[Stored items]
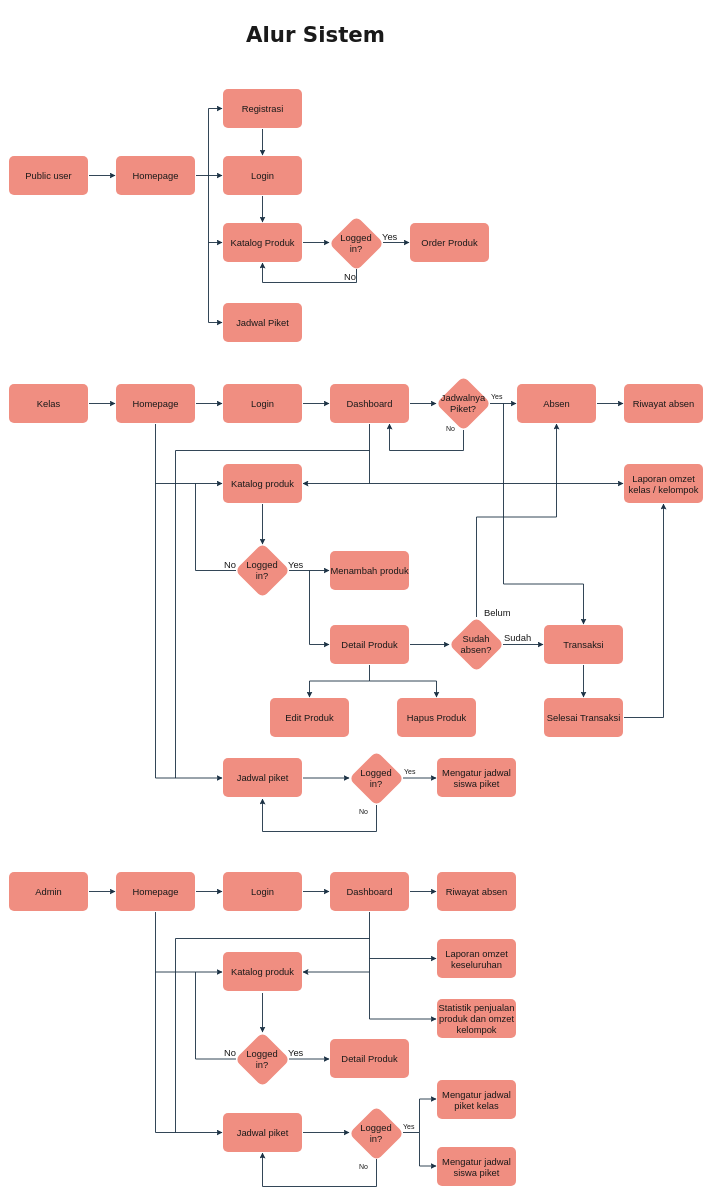
<!DOCTYPE html>
<html lang="id">
<head>
<meta charset="utf-8">
<title>Alur Sistem</title>
<style>
:root { --paper: #ffffff; --node: #f08e81; --ink: #1a1a1a; --line: #1c3245; }
* { box-sizing: border-box; margin: 0; padding: 0; }
html, body { width: 712px; height: 1200px; overflow: hidden; background: var(--paper); }
.chart { position: relative; width: 712px; height: 1200px; overflow: hidden; color: var(--ink); font: 9.4px/11px "Liberation Sans", Arial, sans-serif; }
h1 { position: absolute; left: 215px; top: 20px; width: 201px; text-align: center; white-space: nowrap; font: bold 21.3px/30px "DejaVu Sans", sans-serif; }
.connectors { position: absolute; left: 0; top: 0; fill: none; stroke: var(--line); stroke-width: 0.9; }
.connectors .arrows { marker-end: url(#tip); }
.connectors .double { marker-start: url(#tip); }
.tip { fill: var(--line); stroke: none; }
.step, .decision { position: absolute; left: var(--x); top: var(--y); display: flex; align-items: center; justify-content: center; text-align: center; white-space: nowrap; }
.step { width: 79px; height: 39px; border-radius: 5px; background: var(--node); }
.decision { width: 50px; height: 50px; isolation: isolate; }
.decision::before { content: ""; position: absolute; z-index: -1; left: 5.5px; top: 5.5px; width: 39px; height: 39px; border-radius: 6px; background: var(--node); transform: rotate(45deg); }
.answer { position: absolute; left: var(--x); top: var(--y); white-space: nowrap; }
.small { font-size: 7px; }
</style>
</head>
<body>
<main class="chart">
<h1>Alur Sistem</h1>

<svg class="connectors" width="712" height="1200" viewBox="0 0 712 1200" aria-hidden="true">
  <defs>
    <marker id="tip" markerUnits="userSpaceOnUse" markerWidth="6" markerHeight="6" refX="5.5" refY="3" orient="auto-start-reverse">
      <path class="tip" d="M0 0L6 3L0 6L1 3Z"/>
    </marker>
  </defs>
  <g class="arrows">
    <path d="M89 175.5H115"/>
    <path d="M196 175.5H222"/>
    <path d="M208.5 175.5V108.5H222"/>
    <path d="M208.5 242.5H222"/>
    <path d="M208.5 175.5V322.5H222"/>
    <path d="M262.5 129V155"/>
    <path d="M262.5 196V222"/>
    <path d="M303 242.5H329"/>
    <path d="M383 242.5H409"/>
    <path d="M356.5 269V282.5H262.5V263"/>
  </g>
  <g class="arrows">
    <path d="M89 403.5H115"/>
    <path d="M196 403.5H222"/>
    <path d="M303 403.5H329"/>
    <path d="M410 403.5H436"/>
    <path d="M490 403.5H516"/>
    <path d="M597 403.5H623"/>
    <path d="M463.5 430V450.5H389.5V424"/>
    <path d="M503.5 403.5V584H583.5V624"/>
    <path d="M155.5 424V778H222"/>
    <path d="M155.5 483.5H222"/>
    <path class="double" d="M303 483.5H623"/>
    <path d="M262.5 504V544"/>
    <path d="M289 570.5H329"/>
    <path d="M309.5 570.5V644.5H329"/>
    <path d="M410 644.5H449"/>
    <path d="M503 644.5H543"/>
    <path d="M476.5 617V517H556.5V424"/>
    <path d="M369.5 681H309.5V697"/>
    <path d="M369.5 665V681H436.5V697"/>
    <path d="M583.5 665V697"/>
    <path d="M624 717.5H663.5V504"/>
    <path d="M303 778H349"/>
    <path d="M403 778H436"/>
    <path d="M376.5 805V831.5H262.5V799"/>
  </g>
  <path d="M369.5 424V483.5M369.5 450.5H175.5V778M236 570.5H195.5V483.5"/>
  <g class="arrows">
    <path d="M89 891.5H115"/>
    <path d="M196 891.5H222"/>
    <path d="M303 891.5H329"/>
    <path d="M410 891.5H436"/>
    <path d="M155.5 912V1132.5H222"/>
    <path d="M155.5 972H222"/>
    <path d="M369.5 972H303"/>
    <path d="M369.5 958.5H436"/>
    <path d="M369.5 912V1019H436"/>
    <path d="M262.5 993V1032"/>
    <path d="M289 1059H329"/>
    <path d="M303 1132.5H349"/>
    <path d="M419.5 1132.5V1099H436"/>
    <path d="M403 1132.5H419.5V1166H436"/>
    <path d="M376.5 1159V1186.5H262.5V1153"/>
  </g>
  <path d="M369.5 938.5H175.5V1132.5M236 1059H195.5V972"/>
</svg>

<section aria-label="Public user">
  <div class="step" style="--x:9px;--y:156px">Public user</div>
  <div class="step" style="--x:116px;--y:156px">Homepage</div>
  <div class="step" style="--x:223px;--y:89px">Registrasi</div>
  <div class="step" style="--x:223px;--y:156px">Login</div>
  <div class="step" style="--x:223px;--y:223px">Katalog Produk</div>
  <div class="decision" style="--x:331px;--y:218px">Logged<br>in?</div>
  <div class="step" style="--x:410px;--y:223px">Order Produk</div>
  <div class="step" style="--x:223px;--y:303px">Jadwal Piket</div>
  <span class="answer" style="--x:382px;--y:231px">Yes</span>
  <span class="answer" style="--x:344px;--y:271px">No</span>
</section>

<section aria-label="Kelas">
  <div class="step" style="--x:9px;--y:384px">Kelas</div>
  <div class="step" style="--x:116px;--y:384px">Homepage</div>
  <div class="step" style="--x:223px;--y:384px">Login</div>
  <div class="step" style="--x:330px;--y:384px">Dashboard</div>
  <div class="decision" style="--x:438px;--y:378px">Jadwalnya<br>Piket?</div>
  <div class="step" style="--x:517px;--y:384px">Absen</div>
  <div class="step" style="--x:624px;--y:384px">Riwayat absen</div>
  <div class="step" style="--x:223px;--y:464px">Katalog produk</div>
  <div class="step" style="--x:624px;--y:464px">Laporan omzet<br>kelas / kelompok</div>
  <div class="decision" style="--x:237px;--y:545px">Logged<br>in?</div>
  <div class="step" style="--x:330px;--y:551px">Menambah produk</div>
  <div class="step" style="--x:330px;--y:625px">Detail Produk</div>
  <div class="decision" style="--x:451px;--y:619px">Sudah<br>absen?</div>
  <div class="step" style="--x:544px;--y:625px">Transaksi</div>
  <div class="step" style="--x:270px;--y:698px">Edit Produk</div>
  <div class="step" style="--x:397px;--y:698px">Hapus Produk</div>
  <div class="step" style="--x:544px;--y:698px">Selesai Transaksi</div>
  <div class="step" style="--x:223px;--y:758px">Jadwal piket</div>
  <div class="decision" style="--x:351px;--y:753px">Logged<br>in?</div>
  <div class="step" style="--x:437px;--y:758px">Mengatur jadwal<br>siswa piket</div>
  <span class="answer small" style="--x:491px;--y:391px">Yes</span>
  <span class="answer small" style="--x:446px;--y:423px">No</span>
  <span class="answer" style="--x:224px;--y:559px">No</span>
  <span class="answer" style="--x:288px;--y:559px">Yes</span>
  <span class="answer" style="--x:484px;--y:607px">Belum</span>
  <span class="answer" style="--x:504px;--y:632px">Sudah</span>
  <span class="answer small" style="--x:404px;--y:766px">Yes</span>
  <span class="answer small" style="--x:359px;--y:806px">No</span>
</section>

<section aria-label="Admin">
  <div class="step" style="--x:9px;--y:872px">Admin</div>
  <div class="step" style="--x:116px;--y:872px">Homepage</div>
  <div class="step" style="--x:223px;--y:872px">Login</div>
  <div class="step" style="--x:330px;--y:872px">Dashboard</div>
  <div class="step" style="--x:437px;--y:872px">Riwayat absen</div>
  <div class="step" style="--x:437px;--y:939px">Laporan omzet<br>keseluruhan</div>
  <div class="step" style="--x:223px;--y:952px">Katalog produk</div>
  <div class="step" style="--x:437px;--y:999px">Statistik penjualan<br>produk dan omzet<br>kelompok</div>
  <div class="decision" style="--x:237px;--y:1034px">Logged<br>in?</div>
  <div class="step" style="--x:330px;--y:1039px">Detail Produk</div>
  <div class="step" style="--x:223px;--y:1113px">Jadwal piket</div>
  <div class="decision" style="--x:351px;--y:1108px">Logged<br>in?</div>
  <div class="step" style="--x:437px;--y:1080px">Mengatur jadwal<br>piket kelas</div>
  <div class="step" style="--x:437px;--y:1147px">Mengatur jadwal<br>siswa piket</div>
  <span class="answer" style="--x:224px;--y:1047px">No</span>
  <span class="answer" style="--x:288px;--y:1047px">Yes</span>
  <span class="answer small" style="--x:403px;--y:1121px">Yes</span>
  <span class="answer small" style="--x:359px;--y:1161px">No</span>
</section>
</main>
</body>
</html>
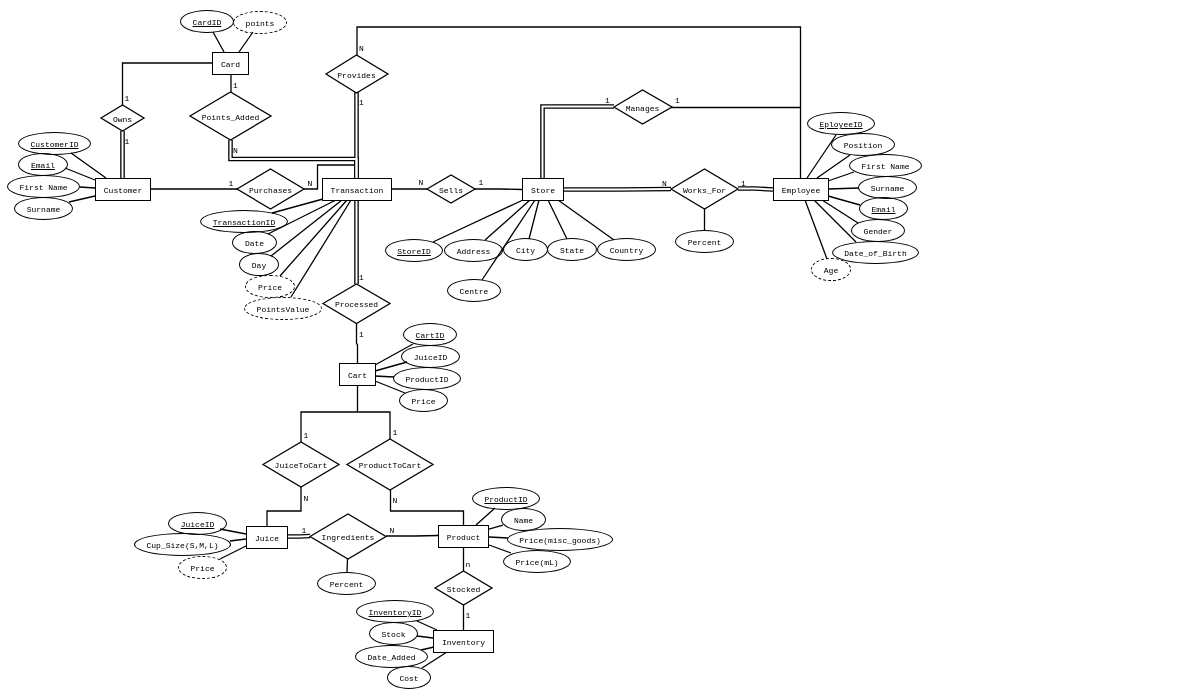
<!DOCTYPE html>
<html lang="en">
<head>
<meta charset="utf-8">
<title>Juice store entity relationship diagram</title>
<style>
:root { --ink: #000; --paper: #fff; --stroke: 1.3px; }
* { box-sizing: border-box; }
body { margin: 0; background: var(--paper); }
.diagram { position: relative; width: 1200px; height: 699px; overflow: hidden; color: var(--ink); font: 8px/1 "Liberation Mono", monospace; }
.links { position: absolute; inset: 0; fill: none; stroke: var(--ink); stroke-width: var(--stroke); }
.links .total-outer { stroke-width: 4.6px; }
.links .total-inner { stroke: var(--paper); stroke-width: 2px; }
.links .relations { fill: var(--paper); }
.entity, .attribute, .relation { position: absolute; left: calc(var(--x) * 1px); top: calc(var(--y) * 1px); width: calc(var(--w) * 1px); height: 23px; padding-top: 3px; display: flex; align-items: center; justify-content: center; white-space: nowrap; }
.entity { background: var(--paper); border: var(--stroke) solid var(--ink); border-width: 1.4px; }
.attribute { border-radius: 50%; }
.attribute::before { content: ""; position: absolute; inset: 0; border: 1.4px solid var(--ink); border-radius: 50%; }
.key { text-decoration: underline; text-underline-offset: 1px; }
.derived::before { border-style: dashed; }
.relation { width: 80px; margin: -11px 0 0 -40px; }
.count { position: absolute; left: calc(var(--x) * 1px - 4px); top: calc(var(--y) * 1px - 4px); width: 8px; text-align: center; }
</style>
</head>
<body>
<main class="diagram">
<svg class="links" width="1200" height="699" viewBox="0 0 1200 699" aria-hidden="true">
  <defs>
    <g id="total-links">
      <path d="M122.5 131V178"/>
      <path d="M230.5 140V159H356.5V178"/>
      <path d="M356.5 92V178"/>
      <path d="M356.5 200V284"/>
      <path d="M542.5 178V106.5H614"/>
      <path d="M563 189.5H620L671 189"/>
      <path d="M738 188.5H755L773 189.5"/>
      <path d="M287 536.5H300L310 536"/>
    </g>
  </defs>
  <g class="attribute-links">
    <path d="M213 32L224 52M253 32L239 52"/>
    <path d="M71 153L106 178M65 168L95 180M80 187L95 188M69 202L95 196"/>
    <path d="M272 213L323 199M268 234L336 200M271 256L342 200M280 276L347 200M291 297L351 200"/>
    <path d="M433 242L523 200M485 240L530 200M482 280L535 200M529 239L539 200M567 239L548 200M614 240L558 200M704.5 209V231"/>
    <path d="M836 135L807 178M850 155L817 178M854 172L828 181M859 188L828 189M860 205L828 196M858 223L822 200M856 242L814 200M827 259L805 200"/>
    <path d="M413 344L375 365M407 362L375 371M394 377L375 376M405 393L375 381"/>
    <path d="M220 529L246 534M230 541L246 539M220 559L246 546"/>
    <path d="M495 508L476 525M503 525L489 529M508 538L489 537M511 553L489 545M347.5 559L347 572"/>
    <path d="M417 621L437 630M417 636L433 638M421 650L434 647M422 668L447 652"/>
  </g>
  <g class="partial-links">
    <path d="M213 63H122.5V105M231 74V92"/>
    <path d="M150 189H238M304 189H317.5V165H357V178"/>
    <path d="M357 55V27H800.5V178M671 107.5H800.5"/>
    <path d="M391 189H427M475 189H500L522 189.5"/>
    <path d="M356.5 323V343L357.5 345V363M357.5 386V412M301 442V412H390V439"/>
    <path d="M301 487V511H267V526M390.5 490V511H463.5V525"/>
    <path d="M386 536H415L438 535.5M463.5 547V571M463.5 605V630"/>
  </g>
  <use class="total-outer" href="#total-links"/>
  <use class="total-inner" href="#total-links"/>
  <g class="relations">
    <polygon points="101,118 122.5,105 144,118 122.5,131"/>
    <polygon points="190,116 230.5,92 271,116 230.5,140"/>
    <polygon points="326,74 356.5,55 388,74 356.5,93"/>
    <polygon points="237,189 270.5,169 304,189 270.5,209"/>
    <polygon points="427,189 451,175 475,189 451,203"/>
    <polygon points="614,107 642.5,90 672,107 642.5,124"/>
    <polygon points="671,189 704.5,169 738,189 704.5,209"/>
    <polygon points="323,303.5 356.5,284 390,303.5 356.5,323.5"/>
    <polygon points="263,464.5 301,442 339,464.5 301,487"/>
    <polygon points="347,464.5 390,439 433,464.5 390,490"/>
    <polygon points="310,536.5 348,514 386,536.5 348,559"/>
    <polygon points="435,588 463.5,571 492,588 463.5,605"/>
  </g>
</svg>

<section aria-label="Entities">
  <b class="entity" style="--x:212;--y:52;--w:37;font-weight:400">Card</b>
  <span class="entity" style="--x:95;--y:178;--w:56">Customer</span>
  <span class="entity" style="--x:322;--y:178;--w:70">Transaction</span>
  <span class="entity" style="--x:522;--y:178;--w:42">Store</span>
  <span class="entity" style="--x:773;--y:178;--w:56">Employee</span>
  <span class="entity" style="--x:339;--y:363;--w:37">Cart</span>
  <span class="entity" style="--x:246;--y:526;--w:42">Juice</span>
  <span class="entity" style="--x:438;--y:525;--w:51">Product</span>
  <span class="entity" style="--x:433;--y:630;--w:61">Inventory</span>
</section>

<section aria-label="Relationships">
  <span class="relation" style="--x:122.5;--y:118">Owns</span>
  <span class="relation" style="--x:230.5;--y:116">Points_Added</span>
  <span class="relation" style="--x:356.5;--y:74">Provides</span>
  <span class="relation" style="--x:270.5;--y:189">Purchases</span>
  <span class="relation" style="--x:451;--y:189">Sells</span>
  <span class="relation" style="--x:642.5;--y:107">Manages</span>
  <span class="relation" style="--x:704.5;--y:189">Works_For</span>
  <span class="relation" style="--x:356.5;--y:303">Processed</span>
  <span class="relation" style="--x:301;--y:464">JuiceToCart</span>
  <span class="relation" style="--x:390;--y:464">ProductToCart</span>
  <span class="relation" style="--x:348;--y:536">Ingredients</span>
  <span class="relation" style="--x:463.5;--y:588">Stocked</span>
</section>

<section aria-label="Card attributes">
  <span class="attribute key" style="--x:180;--y:10;--w:54">CardID</span>
  <span class="attribute derived" style="--x:233;--y:11;--w:54">points</span>
</section>
<section aria-label="Customer attributes">
  <span class="attribute key" style="--x:18;--y:132;--w:73">CustomerID</span>
  <span class="attribute key" style="--x:18;--y:153;--w:50">Email</span>
  <span class="attribute" style="--x:7;--y:175;--w:73">First Name</span>
  <span class="attribute" style="--x:14;--y:197;--w:59">Surname</span>
</section>
<section aria-label="Transaction attributes">
  <span class="attribute key" style="--x:200;--y:210;--w:88">TransactionID</span>
  <span class="attribute" style="--x:232;--y:231;--w:45">Date</span>
  <span class="attribute" style="--x:239;--y:253;--w:40">Day</span>
  <span class="attribute derived" style="--x:245;--y:275;--w:50">Price</span>
  <span class="attribute derived" style="--x:244;--y:297;--w:78">PointsValue</span>
</section>
<section aria-label="Store attributes">
  <span class="attribute key" style="--x:385;--y:239;--w:58">StoreID</span>
  <span class="attribute" style="--x:444;--y:239;--w:59">Address</span>
  <span class="attribute" style="--x:503;--y:238;--w:45">City</span>
  <span class="attribute" style="--x:547;--y:238;--w:50">State</span>
  <span class="attribute" style="--x:597;--y:238;--w:59">Country</span>
  <span class="attribute" style="--x:447;--y:279;--w:54">Centre</span>
</section>
<section aria-label="Works_For attributes">
  <span class="attribute" style="--x:675;--y:230;--w:59">Percent</span>
</section>
<section aria-label="Employee attributes">
  <span class="attribute key" style="--x:807;--y:112;--w:68">EployeeID</span>
  <span class="attribute" style="--x:831;--y:133;--w:64">Position</span>
  <span class="attribute" style="--x:849;--y:154;--w:73">First Name</span>
  <span class="attribute" style="--x:858;--y:176;--w:59">Surname</span>
  <span class="attribute key" style="--x:859;--y:197;--w:49">Email</span>
  <span class="attribute" style="--x:851;--y:219;--w:54">Gender</span>
  <span class="attribute" style="--x:832;--y:241;--w:87">Date_of_Birth</span>
  <span class="attribute derived" style="--x:811;--y:258;--w:40">Age</span>
</section>
<section aria-label="Cart attributes">
  <span class="attribute key" style="--x:403;--y:323;--w:54">CartID</span>
  <span class="attribute" style="--x:401;--y:345;--w:59">JuiceID</span>
  <span class="attribute" style="--x:393;--y:367;--w:68">ProductID</span>
  <span class="attribute" style="--x:399;--y:389;--w:49">Price</span>
</section>
<section aria-label="Juice attributes">
  <span class="attribute key" style="--x:168;--y:512;--w:59">JuiceID</span>
  <span class="attribute" style="--x:134;--y:533;--w:97">Cup_Size(S,M,L)</span>
  <span class="attribute derived" style="--x:178;--y:556;--w:49">Price</span>
</section>
<section aria-label="Ingredients attributes">
  <span class="attribute" style="--x:317;--y:572;--w:59">Percent</span>
</section>
<section aria-label="Product attributes">
  <span class="attribute key" style="--x:472;--y:487;--w:68">ProductID</span>
  <span class="attribute" style="--x:501;--y:508;--w:45">Name</span>
  <span class="attribute" style="--x:507;--y:528;--w:106">Price(misc_goods)</span>
  <span class="attribute" style="--x:503;--y:550;--w:68">Price(mL)</span>
</section>
<section aria-label="Inventory attributes">
  <span class="attribute key" style="--x:356;--y:600;--w:78">InventoryID</span>
  <span class="attribute" style="--x:369;--y:622;--w:49">Stock</span>
  <span class="attribute" style="--x:355;--y:645;--w:73">Date_Added</span>
  <span class="attribute" style="--x:387;--y:666;--w:44">Cost</span>
</section>

<section aria-label="Cardinalities">
  <span class="count" style="--x:127;--y:99">1</span>
  <span class="count" style="--x:127;--y:142">1</span>
  <span class="count" style="--x:235.5;--y:86">1</span>
  <span class="count" style="--x:235.5;--y:151">N</span>
  <span class="count" style="--x:361.5;--y:49">N</span>
  <span class="count" style="--x:361.5;--y:103">1</span>
  <span class="count" style="--x:231;--y:184">1</span>
  <span class="count" style="--x:310;--y:184">N</span>
  <span class="count" style="--x:421;--y:183">N</span>
  <span class="count" style="--x:481;--y:183">1</span>
  <span class="count" style="--x:607.5;--y:101">1</span>
  <span class="count" style="--x:677.5;--y:101">1</span>
  <span class="count" style="--x:664.5;--y:184">N</span>
  <span class="count" style="--x:743.5;--y:184">1</span>
  <span class="count" style="--x:361.5;--y:278">1</span>
  <span class="count" style="--x:361.5;--y:335">1</span>
  <span class="count" style="--x:306;--y:436">1</span>
  <span class="count" style="--x:306;--y:499">N</span>
  <span class="count" style="--x:395;--y:433">1</span>
  <span class="count" style="--x:395;--y:501">N</span>
  <span class="count" style="--x:304;--y:531">1</span>
  <span class="count" style="--x:392;--y:531">N</span>
  <span class="count" style="--x:468;--y:565">n</span>
  <span class="count" style="--x:468;--y:616">1</span>
</section>
</main>
</body>
</html>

# [YOUR TASK]
From the data above, copy each line that holds "Employee".

# [RESPONSE]
  <span class="entity" style="--x:773;--y:178;--w:56">Employee</span>
<section aria-label="Employee attributes">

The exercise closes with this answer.